Originally Posted by sribe
Does anybody have any idea what 300 year old slow-grown spruce would be like?
In short (giving you an overall consideration) it would be an excellent species and wood to work with
for many applications depending on condition of the wood, its treatment during the drying process and who did it, as well as the biome it came out of for just some of the primary factors...It actually takes finish extremely well
and only difficult for the less experienced trying to use only modern modalities of what woodworking has become. Traditional finishing stain and related finishing systems are recommended in general for most species if one is interest in their work developing an actual patina that will last and only get better with age. Spruce is well know for the positive affect occurring over time...
Sorry I'm seeing this late...I only get off of projects "in the woods" about once a week this time of year...LMAO...so only have time on weekends to be of any great service to readers here...
To your query...and one of the rather ignorant responses I'm sorry you received
...(or perhaps just misinformed but feeling a need to be relevant on this forum's conversation...by certain posters...???)...either way, I don't really have time to not be blunt or to debate such silly misguiding comments...
Spruce, in general, are actually in most of its species and forms regardless of age have a Janka Hardness: 380 lbf to 700 lbf which is much harder than White Pines as a great comparative. With a Janka Hardness at around ~ 380 lbf and sometimes softer... the "White Pine" group (which even novice woodworkers soon learn is an excellent species to work with in furniture)

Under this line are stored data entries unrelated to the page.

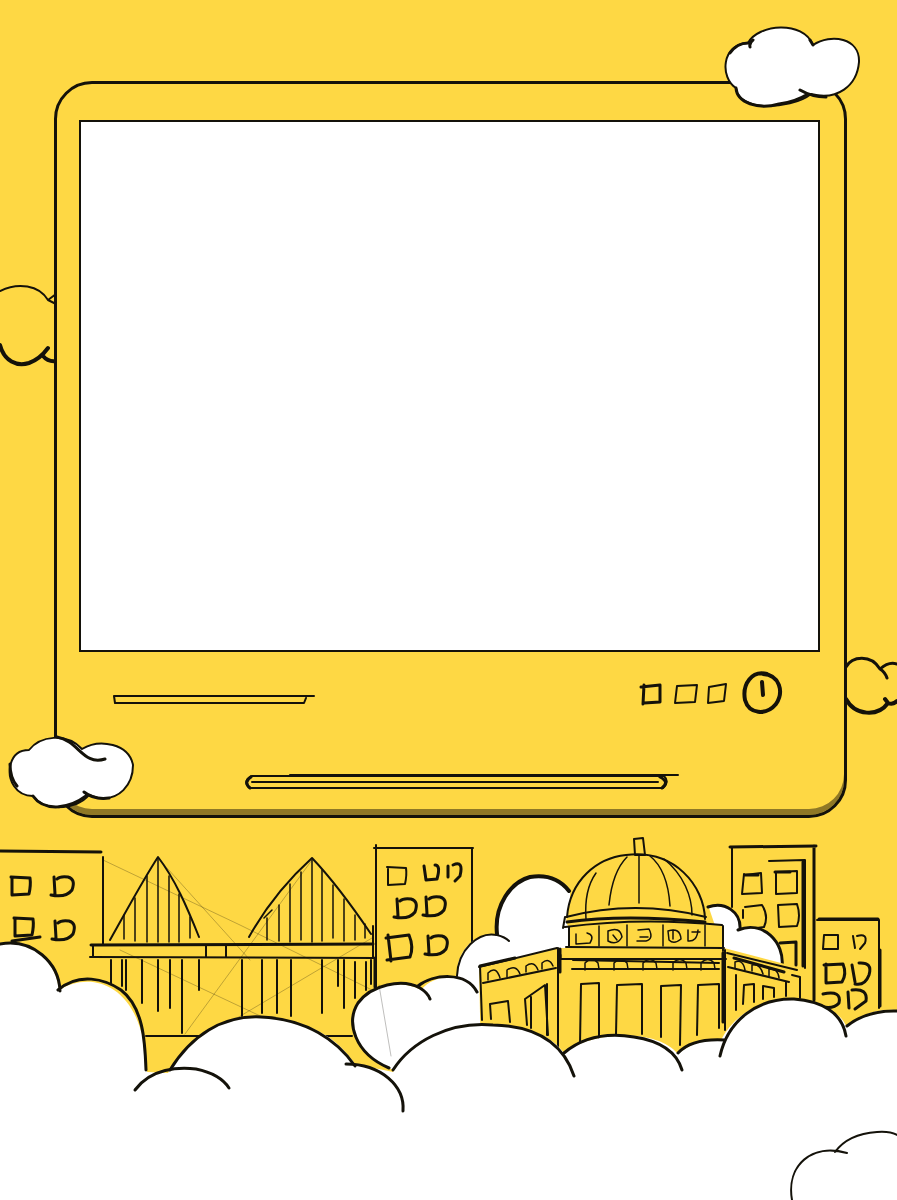
<!DOCTYPE html>
<html lang="en">
<head>
<meta charset="utf-8">
<title>City monitor frame</title>
<style>
:root { --sun: #fed844; --ink: #14120a; --paper: #fff; --shade: #8f7826; }
* { box-sizing: border-box; }
html, body { margin: 0; }
body { width: 897px; height: 1200px; overflow: hidden; background: var(--sun); }
.poster { position: relative; width: 897px; height: 1200px; overflow: hidden; background: var(--sun); }
.layer { position: absolute; left: 0; top: 0; display: block; }
.monitor { position: absolute; left: 54px; top: 81px; width: 793px; height: 737px; border: 3px solid var(--ink); border-radius: 38px; background: var(--sun); box-shadow: inset 0 -6px 0 var(--shade); }
.screen { position: absolute; left: 22px; top: 36px; width: 741px; height: 532px; border: 2.5px solid var(--ink); background: var(--paper); }
.line { fill: none; stroke: var(--ink); stroke-width: 2; stroke-linecap: round; stroke-linejoin: round; }
.fine { stroke-width: 1.5; }
.faint { stroke-width: .6; opacity: .45; }
.bold { stroke-width: 3; }
.heavy { stroke-width: 4; }
.white { fill: var(--paper); }
.yellow { fill: var(--sun); }
</style>
</head>
<body>
<main class="poster">
  <svg class="layer" width="897" height="1200" viewBox="0 0 897 1200" aria-hidden="true">
    <g class="line">
      <path d="M0 291C18 282 39 285 48 300L56 294M48 300L56 304"/>
      <path class="heavy" d="M0 345C4 361 17 367 29 363Q40 359 48 348M43 356Q48 362 56 361"/>
    </g>
    <g class="line bold">
      <path d="M846 667C852 656 871 654 880 669Q889 661 897 664M880 669Q885 672 887 678"/>
      <path class="heavy" d="M846 699C855 716 878 717 888 703Q893 705 897 701M888 703L885 699"/>
    </g>
  </svg>

  <section class="monitor" aria-label="Monitor"><div class="screen"></div></section>

  <svg class="layer" width="897" height="1200" viewBox="0 0 897 1200" role="img" aria-label="Monitor controls above a sketched city skyline in clouds">
    <defs>
      <path id="window" d="M2 2L2 19L19 18Q21 9 20 2L1 1"/>
      <path id="round-window" d="M3 1L4 18M0 19Q15 22 21 14Q25 3 17 1Q9 0 6 3"/>
      <path id="arch" d="M1 11L1 4Q8 -3 14 4L15 10"/>
    </defs>

    <g id="controls" class="line">
      <path d="M114 696L314 696M114 696L115 703L304 703L306 698"/>
      <path class="bold" d="M644 685L643 704M641 687L660 685L660 702L644 703"/>
      <path d="M677 686L697 685L695 702L675 703Z"/>
      <path d="M709 687L726 684L724 701L708 703Z"/>
      <path class="heavy" d="M767 674C752 670 742 684 745 700C749 714 766 716 776 704C784 692 780 675 763 674M762 682L763 695"/>
      <path d="M252 776L664 776Q670 782 663 788L250 788Q242 782 251 776M252 782L658 782M290 775L678 775"/>
      <path class="bold" d="M251 777Q243 782 250 788M660 777Q670 782 662 788"/>
    </g>

    <g id="frame-clouds">
      <path class="line white" d="M748 43C758 24 803 20 813 45C831 33 860 38 859 62C857 86 837 101 811 94C800 103 780 106 768 106C750 106 737 99 736 88C720 78 721 44 748 43Z"/>
      <path class="line bold" d="M736 88C737 103 758 110 779 104Q795 102 808 94M800 90Q812 97 826 97M748 43Q737 43 730 53M753 40Q749 43 750 47M813 45L810 40"/>
      <path class="line white" d="M29 750C40 736 66 732 82 749C100 738 129 744 133 765C133 785 119 801 98 798L89 795C77 810 44 812 33 796C15 796 8 779 10 767Q13 750 29 750Z"/>
      <path class="line bold" d="M57 737C79 741 83 766 105 759M33 796C44 812 69 809 86 796M84 792Q94 800 109 798M10 764Q10 778 17 786"/>
    </g>

    <g id="left-tower" class="line">
      <path class="bold" d="M0 851L101 852"/>
      <path d="M103 857L103 944"/>
      <g class="bold">
        <use href="#window" x="10" y="876"/><use href="#round-window" x="51" y="876"/>
        <use href="#window" x="13" y="917"/><use href="#round-window" x="52" y="920"/>
        <path d="M12 941L40 937"/>
      </g>
    </g>

    <g id="bridge" class="line">
      <path class="faint" d="M103 860L240 925L372 990M312 860L185 1034M158 858L250 960M120 950L290 1030M372 938L210 1034"/>
      <path d="M110 940C128 908 143 880 158 857C175 879 187 907 199 937M249 937C268 903 291 877 312 858C333 880 350 903 371 934"/>
      <path class="fine" d="M124 915V939M135 898V941M147 876V942M158 859V942M169 876V942M179 894V942M190 917V938M267 918V940M279 905V941M290 884V942M301 872V940M312 860V942M322 870V941M333 885V938M344 899V941M355 915V940M365 924V938M264 918L272 910"/>
      <path class="bold" d="M91 945L373 944"/>
      <path d="M90 957L375 958M93 945V957M206 946V957M226 946V957M373 926V958"/>
      <path d="M111 960V984M122 960V986M126 960V990M142 960V1003M158 960V1011M170 960V1008M182 960V1033M199 960V990M242 960V1016M262 960V1013M277 960V1013M291 960V1016M322 960V1013M338 960V986M344 960V1008M355 962V998M366 962V990M371 960V984M146 1036L352 1036"/>
    </g>

    <g id="middle-tower" class="line">
      <path d="M376 987V845M374 848L473 848M472 848V958"/>
      <path d="M375 958V987" class="bold"/>
      <use href="#window" x="386" y="866"/>
      <path class="bold" d="M424 866L426 880L437 879Q441 865 435 865M448 866V877M453 865Q464 860 460 876L455 881"/>
      <g class="bold">
        <use href="#round-window" x="394" y="898"/><use href="#round-window" x="423" y="896"/>
        <use href="#round-window" x="425" y="935"/>
        <path d="M388 935L391 961M386 938L409 935Q414 947 410 957L387 960"/>
      </g>
    </g>

    <g id="right-towers" class="line">
      <path class="bold" d="M730 847L816 846M814 846V1000"/>
      <path d="M732 847V907M769 861L805 860V968"/>
      <path class="bold" d="M803 862V966"/>
      <path d="M744 874L742 894L762 893L761 873L745 875M776 872L797 871V893L776 894ZM745 907L762 905Q769 916 764 927L750 929M743 910V918M778 905L797 904Q801 916 797 926L779 927Z"/>
      <path class="bold" d="M780 943L796 942V965M775 872H790M745 875H758"/>
      <path d="M817 920H879V1008"/>
      <path class="bold" d="M819 919H878M880 950V1006"/>
      <path d="M824 935L823 949L838 949V935ZM853 936L855 948M857 936Q868 933 865 943L860 949"/>
      <g class="bold">
        <path d="M826 964V982M824 965L843 964Q847 974 842 982L826 983M852 965L855 982M859 963Q873 962 869 975Q865 986 855 984M823 994Q842 990 839 1003Q834 1009 823 1007M848 992L849 1008M852 990Q868 988 866 1001L855 1009"/>
      </g>
    </g>

    <g id="back-clouds" class="line white">
      <path d="M497 935C491 900 517 873 543 876Q560 878 570 891V965H480L458 980C453 956 473 931 497 935Z" stroke="none"/>
      <path class="heavy" d="M497 934C494 905 511 882 530 877Q555 873 569 891" fill="none"/>
      <path d="M457 976C458 950 478 931 497 935Q505 937 509 941" fill="none"/>
      <path d="M458 975V1040H482V964Z" stroke="none"/>
      <path d="M709 908C726 899 742 913 740 930C764 922 784 941 783 966L724 952Z" stroke="none"/>
      <path class="bold" d="M708 907C725 901 741 912 740 929M738 930C763 920 785 942 782 967" fill="none"/>
      <path d="M394 1070C362 1060 344 1025 358 1002C371 984 402 979 421 990C435 973 469 972 478 992L482 1040L420 1080Z" stroke="none"/>
      <path class="bold" d="M389 1068C354 1053 346 1022 358 1003C371 985 402 978 420 988Q428 993 430 999M418 986C433 974 466 971 477 992" fill="none"/>
      <path class="faint" d="M379 985L391 1056"/>
    </g>

    <g id="domed-hall" class="line">
      <path class="yellow" d="M479 967L558 948H724L800 968L797 1060H481Z" stroke="none"/>
      <path class="yellow" d="M566 922C570 880 600 855 640 853C682 855 704 885 706 922L724 926V950H568V926Z" stroke="none"/>
      <path class="yellow" d="M635 855L634 839L643 838L645 855Z"/>
      <path d="M567 917C570 880 597 858 626 855C675 849 704 886 705 919"/>
      <path class="fine" d="M596 873C586 887 585 905 586 919M627 857C612 872 610 896 609 905M639 855V903M650 856C665 868 669 890 670 906M664 859C684 875 692 897 692 915"/>
      <path d="M566 917Q635 899 706 917M565 927Q640 917 722 925M565 917L563 928M569 927V947M723 926V951M566 947L724 948M561 959H726"/>
      <path class="bold" d="M567 922Q625 914 705 922M560 949V958"/>
      <path class="fine" d="M576 934V944L590 943Q595 935 587 933M599 926V946M608 931Q620 926 622 937Q617 946 608 941ZM627 925V946M638 930L649 929Q654 939 646 941L637 941M663 925V946M668 931Q680 927 681 939Q674 945 669 940ZM688 930V941Q697 942 698 930M705 925V946M692 932H700M613 935L617 940M640 937H648M673 930V939"/>
      <path d="M572 969L719 969M573 960L719 963"/>
      <g class="fine">
        <use href="#arch" x="584" y="959"/><use href="#arch" x="613" y="959"/><use href="#arch" x="642" y="959"/><use href="#arch" x="672" y="959"/><use href="#arch" x="700" y="959"/>
        <path d="M488 980V973Q496 965 500 978M507 977V970Q516 964 520 974M526 972V966Q534 960 538 970M542 969V963Q549 957 553 966M735 968V962Q743 959 745 970M752 971V965Q760 963 763 974M769 976V969Q778 968 779 978"/>
      </g>
      <path d="M479 967L557 948M480 966L482 1020M483 983L556 968M558 948V1048M725 950V1030M727 953L797 970M728 967L789 982M792 975L800 977V998"/>
      <path class="bold" d="M480 966L515 958M560 955V972M723 953V1022M734 958L784 972"/>
      <path d="M491 1019L490 1004L508 1001L510 1022M527 1025L525 999L545 985L548 1035M531 997V1028M580 1045L581 984L599 983V1040M616 1035L617 985L642 984V1034M661 1037V986L681 985L680 1045M697 1035L698 985L719 984V1028M736 1010V975M743 1004L744 985L754 984V1002M763 999V986L774 988V997M786 982V996M547 984V1035"/>
    </g>

    <g id="front-clouds">
      <path class="white" d="M0 943C32 940 57 962 59 990C91 970 144 982 147 1072L168 1073C190 1036 221 1016 261 1017C310 1019 339 1040 355 1064L393 1072C411 1043 447 1023 493 1025C533 1027 552 1037 564 1053C589 1032 656 1027 678 1054Q697 1038 721 1040C735 1013 764 998 794 999C826 1003 842 1015 846 1026Q869 1008 897 1010V1200H0Z"/>
      <g class="line bold">
        <path d="M0 944C33 938 59 963 60 991M58 990C79 972 105 979 121 990C143 1007 145 1040 146 1070"/>
        <path d="M170 1070C191 1036 222 1015 261 1017C306 1019 337 1040 355 1066"/>
        <path d="M135 1090C151 1068 179 1067 196 1069Q220 1074 229 1088"/>
        <path d="M346 1064C381 1064 405 1086 403 1111"/>
        <path d="M393 1070C411 1042 449 1021 493 1025C535 1026 563 1043 574 1076"/>
        <path d="M564 1053C588 1033 616 1034 634 1037Q674 1043 682 1070"/>
        <path d="M678 1053Q692 1038 725 1040M720 1056C728 1020 758 998 794 999C821 1001 842 1012 846 1036"/>
        <path d="M847 1026Q867 1010 897 1011"/>
      </g>
      <path class="line" d="M792 1200C786 1165 812 1143 847 1153M835 1152Q848 1134 877 1132Q890 1131 897 1135"/>
    </g>
  </svg>
</main>
</body>
</html>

...AND...BEING MUCH SOFTER AND OFTEN HARDER TO FINISH IN GENERAL THAN MOST OF THE WHITE PINES
...then neither would have been used for both Timber Frames (structural framing) and furniture alike for the last few millenia...to state otherwise is obtuse...and historically inaccurate.
Since that is the case for the White Pines...and Spruce alike, it is more about grain patterning/milling effects in generally which can effect its application in furniture. As such, both species groups can and do develop a patinas and the scars of use that we have grown to love in countless antiques...

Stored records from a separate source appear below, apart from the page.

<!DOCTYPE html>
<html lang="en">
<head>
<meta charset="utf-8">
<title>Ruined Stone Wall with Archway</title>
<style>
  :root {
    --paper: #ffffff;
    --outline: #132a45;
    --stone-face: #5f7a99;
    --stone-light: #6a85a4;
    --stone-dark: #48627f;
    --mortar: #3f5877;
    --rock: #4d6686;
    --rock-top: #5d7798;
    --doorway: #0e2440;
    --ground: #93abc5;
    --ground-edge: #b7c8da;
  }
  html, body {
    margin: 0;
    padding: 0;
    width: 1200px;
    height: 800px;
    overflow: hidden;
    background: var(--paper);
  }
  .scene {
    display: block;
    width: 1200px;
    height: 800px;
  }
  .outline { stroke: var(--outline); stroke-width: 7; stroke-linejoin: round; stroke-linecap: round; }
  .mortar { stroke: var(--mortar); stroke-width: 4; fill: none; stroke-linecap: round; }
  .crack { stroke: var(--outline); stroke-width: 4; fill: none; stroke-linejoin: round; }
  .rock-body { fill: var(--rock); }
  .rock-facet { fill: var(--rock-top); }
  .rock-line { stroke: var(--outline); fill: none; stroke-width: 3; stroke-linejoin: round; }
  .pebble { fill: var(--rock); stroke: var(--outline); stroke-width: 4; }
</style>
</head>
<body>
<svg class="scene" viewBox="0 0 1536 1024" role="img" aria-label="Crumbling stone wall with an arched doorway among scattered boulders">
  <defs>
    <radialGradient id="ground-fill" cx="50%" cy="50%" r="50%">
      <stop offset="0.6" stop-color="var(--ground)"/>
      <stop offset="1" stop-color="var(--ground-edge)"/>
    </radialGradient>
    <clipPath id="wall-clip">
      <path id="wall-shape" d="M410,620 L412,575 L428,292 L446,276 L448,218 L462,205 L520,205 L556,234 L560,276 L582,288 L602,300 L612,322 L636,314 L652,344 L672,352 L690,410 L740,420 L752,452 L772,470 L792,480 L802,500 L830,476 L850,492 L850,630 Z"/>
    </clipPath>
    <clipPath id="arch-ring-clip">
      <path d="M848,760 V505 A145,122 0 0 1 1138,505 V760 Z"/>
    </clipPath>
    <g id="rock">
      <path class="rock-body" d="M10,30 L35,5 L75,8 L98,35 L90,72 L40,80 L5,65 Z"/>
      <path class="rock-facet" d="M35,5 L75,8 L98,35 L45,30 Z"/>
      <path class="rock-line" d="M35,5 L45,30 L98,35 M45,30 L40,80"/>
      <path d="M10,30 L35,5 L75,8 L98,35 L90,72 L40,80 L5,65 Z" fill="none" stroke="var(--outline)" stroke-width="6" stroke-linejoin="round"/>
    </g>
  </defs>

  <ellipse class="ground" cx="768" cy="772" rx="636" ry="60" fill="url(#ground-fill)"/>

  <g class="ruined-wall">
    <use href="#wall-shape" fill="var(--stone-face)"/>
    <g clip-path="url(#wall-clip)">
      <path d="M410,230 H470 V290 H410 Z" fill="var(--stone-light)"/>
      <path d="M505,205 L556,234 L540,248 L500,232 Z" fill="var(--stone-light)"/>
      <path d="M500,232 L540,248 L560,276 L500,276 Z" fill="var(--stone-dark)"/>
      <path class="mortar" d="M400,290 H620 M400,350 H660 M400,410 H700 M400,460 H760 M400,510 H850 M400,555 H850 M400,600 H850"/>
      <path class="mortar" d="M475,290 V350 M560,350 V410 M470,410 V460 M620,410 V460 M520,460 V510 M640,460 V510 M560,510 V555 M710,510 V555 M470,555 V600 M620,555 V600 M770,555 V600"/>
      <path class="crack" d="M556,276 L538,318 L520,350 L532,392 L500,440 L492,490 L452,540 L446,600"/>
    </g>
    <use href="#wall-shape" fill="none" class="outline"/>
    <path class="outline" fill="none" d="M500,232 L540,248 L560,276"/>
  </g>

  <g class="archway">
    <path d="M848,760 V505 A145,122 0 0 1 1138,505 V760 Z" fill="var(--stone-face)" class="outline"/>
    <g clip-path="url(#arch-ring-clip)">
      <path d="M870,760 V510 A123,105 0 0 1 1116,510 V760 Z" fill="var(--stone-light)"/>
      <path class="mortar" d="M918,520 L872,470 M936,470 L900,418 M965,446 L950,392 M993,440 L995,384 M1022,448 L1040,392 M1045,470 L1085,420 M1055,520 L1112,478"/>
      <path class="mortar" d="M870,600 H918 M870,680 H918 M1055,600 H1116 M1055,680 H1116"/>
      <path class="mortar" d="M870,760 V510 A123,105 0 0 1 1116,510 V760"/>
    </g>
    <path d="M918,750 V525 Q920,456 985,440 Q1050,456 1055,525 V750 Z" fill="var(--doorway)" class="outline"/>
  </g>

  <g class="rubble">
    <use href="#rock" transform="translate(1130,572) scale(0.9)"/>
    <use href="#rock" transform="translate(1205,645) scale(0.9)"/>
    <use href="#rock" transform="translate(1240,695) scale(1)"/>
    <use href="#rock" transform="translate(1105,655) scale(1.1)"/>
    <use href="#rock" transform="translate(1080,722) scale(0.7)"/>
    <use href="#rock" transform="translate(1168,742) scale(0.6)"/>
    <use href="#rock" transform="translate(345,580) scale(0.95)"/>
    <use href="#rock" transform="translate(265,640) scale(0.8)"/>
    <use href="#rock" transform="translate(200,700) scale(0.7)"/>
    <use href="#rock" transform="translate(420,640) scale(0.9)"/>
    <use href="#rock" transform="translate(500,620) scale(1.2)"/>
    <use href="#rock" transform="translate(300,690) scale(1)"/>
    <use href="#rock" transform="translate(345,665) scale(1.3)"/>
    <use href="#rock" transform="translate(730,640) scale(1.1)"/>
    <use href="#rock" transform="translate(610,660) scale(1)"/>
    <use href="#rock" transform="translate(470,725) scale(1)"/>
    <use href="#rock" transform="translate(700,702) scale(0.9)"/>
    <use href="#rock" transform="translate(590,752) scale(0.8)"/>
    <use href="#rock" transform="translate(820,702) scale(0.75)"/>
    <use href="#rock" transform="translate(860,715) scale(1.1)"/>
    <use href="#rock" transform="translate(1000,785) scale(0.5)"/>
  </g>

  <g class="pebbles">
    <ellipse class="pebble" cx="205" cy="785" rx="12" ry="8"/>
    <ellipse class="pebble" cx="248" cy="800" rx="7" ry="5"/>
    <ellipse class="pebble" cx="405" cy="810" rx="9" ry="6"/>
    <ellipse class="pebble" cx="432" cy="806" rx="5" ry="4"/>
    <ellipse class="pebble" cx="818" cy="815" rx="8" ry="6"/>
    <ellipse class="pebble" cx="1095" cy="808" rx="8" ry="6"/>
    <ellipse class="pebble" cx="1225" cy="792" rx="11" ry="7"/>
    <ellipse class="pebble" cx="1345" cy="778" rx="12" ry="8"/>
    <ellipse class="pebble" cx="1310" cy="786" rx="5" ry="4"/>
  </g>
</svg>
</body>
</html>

"Old growth" (in general) is not always a plus to any given wood species. Many conifer actually are better employed if grown as fast as possible and/or from a younger forest growth population, but each case, application scenario, or biome type harvested from can lead to different effects accordingly...so that aspect is both subjective and dependent on a case by case basis...and/or...goal set for a project...
Originally Posted by sribe

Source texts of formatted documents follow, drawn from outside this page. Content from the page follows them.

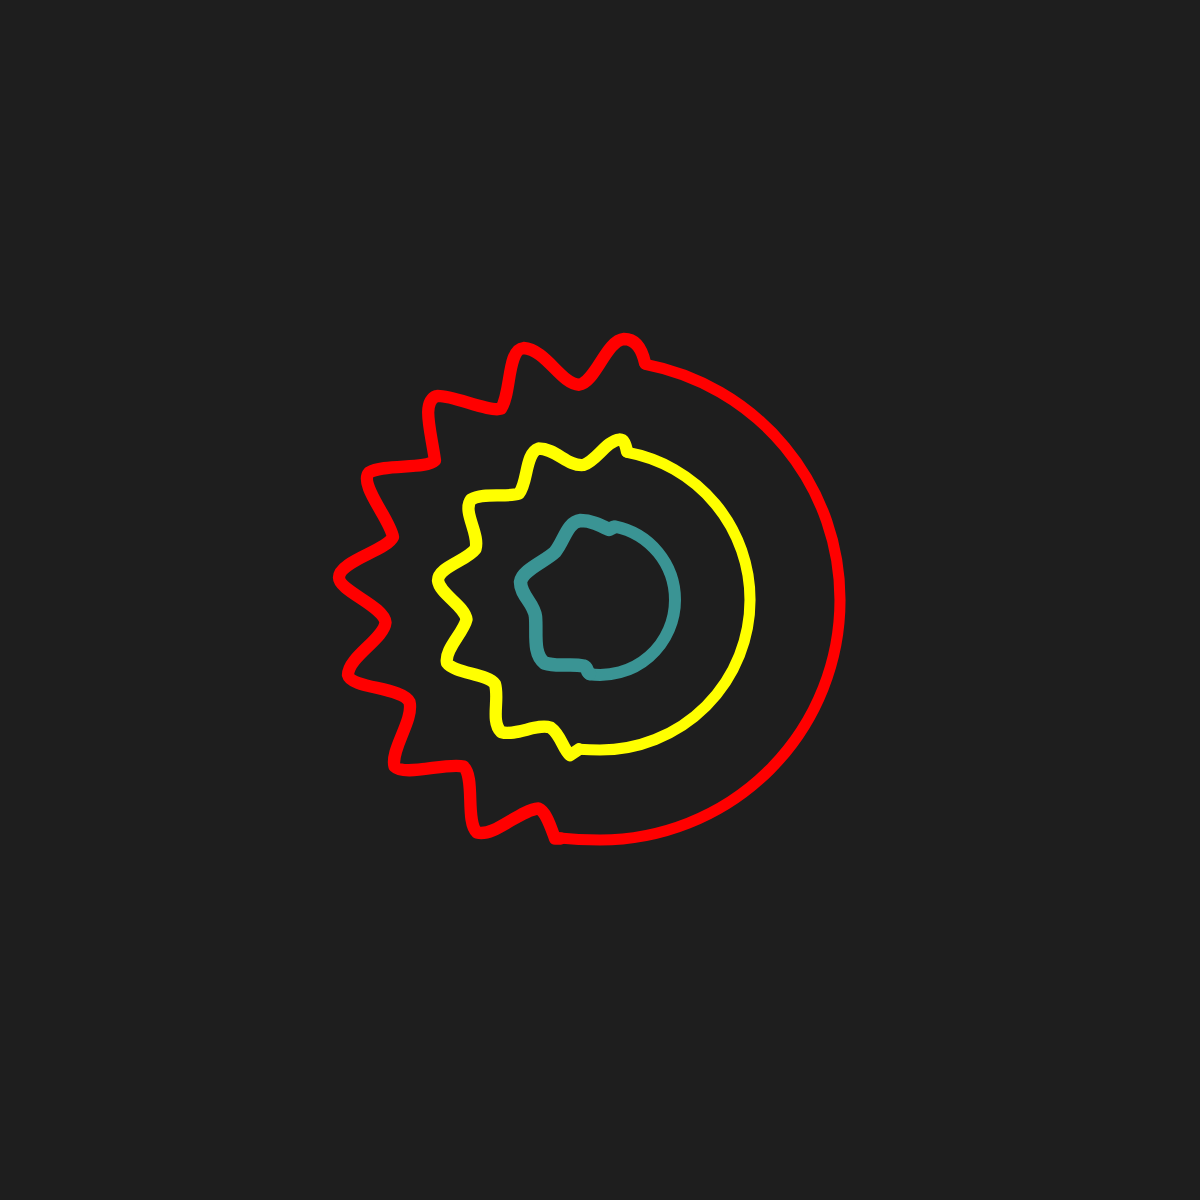
<!DOCTYPE html>
<html lang="en">
<head>
<meta charset="utf-8">
<title>Three rippling rings</title>
<style>
  :root {
    --ground: #1e1e1e;
    --ring-outer: #ff0000;
    --ring-middle: #ffff00;
    --ring-inner: #3a9494;
  }
  html, body { margin: 0; background: var(--ground); overflow: hidden; }
  .artwork { display: block; width: 1200px; height: 1200px; background: var(--ground); }
  .ring { fill: none; stroke-linecap: round; stroke-linejoin: round; }
  .ring-outer { stroke: var(--ring-outer); }
  .ring-middle { stroke: var(--ring-middle); }
  .ring-inner { stroke: var(--ring-inner); }
  .arc { stroke-width: 7.4; }
  .wave { stroke-width: 8.2; }
  .ring-inner .arc { stroke-width: 8; }
  .ring-inner .wave { stroke-width: 9; }
</style>
</head>
<body>
<svg class="artwork" viewBox="0 0 800 800" role="img" aria-label="Three concentric rings in red, yellow and teal, smooth on the right and wavy on the left">
  <g class="ring ring-outer">
    <path class="arc" d="M430 242.8 A160 160 0 0 1 560 400 A160 160 0 0 1 400 560 Q386 560 371 558.5"/>
    <path class="wave" d="M430 242 C428 233 424 226 416 226 C404 227 397 255 386 256.500 C374 256 364 233 349 232 C338 233 341 262 334 272.500 C326 275 301 263 291 264 C281 268 287 286 290 307 C284 313 256 309 246 315 C239 323 260 346 262 358 C258 367 226 374 226 385 C226 394 256 404 257 415 C256 426 232 438 232 450 C234 459 268 458 273 468 C276 480 260 500 263 511 C270 518 298 508 309 511 C317 518 310 548 318 555 C330 558 346 540 359 539 C364 541 367 551 370 559 L374 559"/>
  </g>
  <g class="ring ring-middle">
    <path class="arc" d="M418 301.500 A100 100 0 0 1 500 400 A100 100 0 0 1 400 500 Q393 500 386 499.500"/>
    <path class="wave" d="M418 301 C417 296 416 293 413 293 C404 294 398 307 389 310 C378 311 371 299 359 299 C350 302 352 322 346 329 C338 332 322 328 314 333 C308 341 320 356 317 366 C311 374 292 378 292 387 C293 396 310 404 311 413 C309 422 296 433 298 442 C303 449 325 449 330 456 C333 466 327 481 334 488 C344 491 358 482 367 485 C374 490 375 499 380 503.500 L386 499.500"/>
  </g>
  <g class="ring ring-inner">
    <path class="arc" d="M410 351 A50 50 0 0 1 450 400 A50 50 0 0 1 393 449.500"/>
    <path class="wave" d="M409 351.500 L406 353 C400 350 394 347 387 347 C378 348 376 361 370 368 C364 374 348 380 347 388 C347 397 356 402 357 411 C358 422 355 436 363 442 C372 445 380 442 389 444 C392 445 391 448 393 449"/>
  </g>
</svg>
</body>
</html>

Well, maybe I'll just have to cut a slice, sand, condition & finish and see what it's like...
Excellent idea, and let me know if I can expand on anything or be of further service to your goals...
Remember, the finest violins in history (many centuries old and in very "hard working"
daily service) are made of both Willow and Spruce...two species that very few woodworker ever get (or bother to take?) the time to learn to work and employ in their projects...
Originally Posted by BigJim
I have learned that northern species of wood are harder than the southern grown species so I may have been wrong about it being too soft. I will just say this, Southern Spruce is way to soft to use as furniture.
Jim shares an excellent regional example of variance in the species presentation characteristics...
Yet...even in the south this species in harder than many others that are both historically and contemporary employed in furniture and timber frames alike (mainly roofing structural timbers because of Southern Spruces great resistance in modules of elasticity/bending)...and in furniture...for large slab/plank of Harvest Table, in member application like trestle spans, legs, spring slats in beds...etc...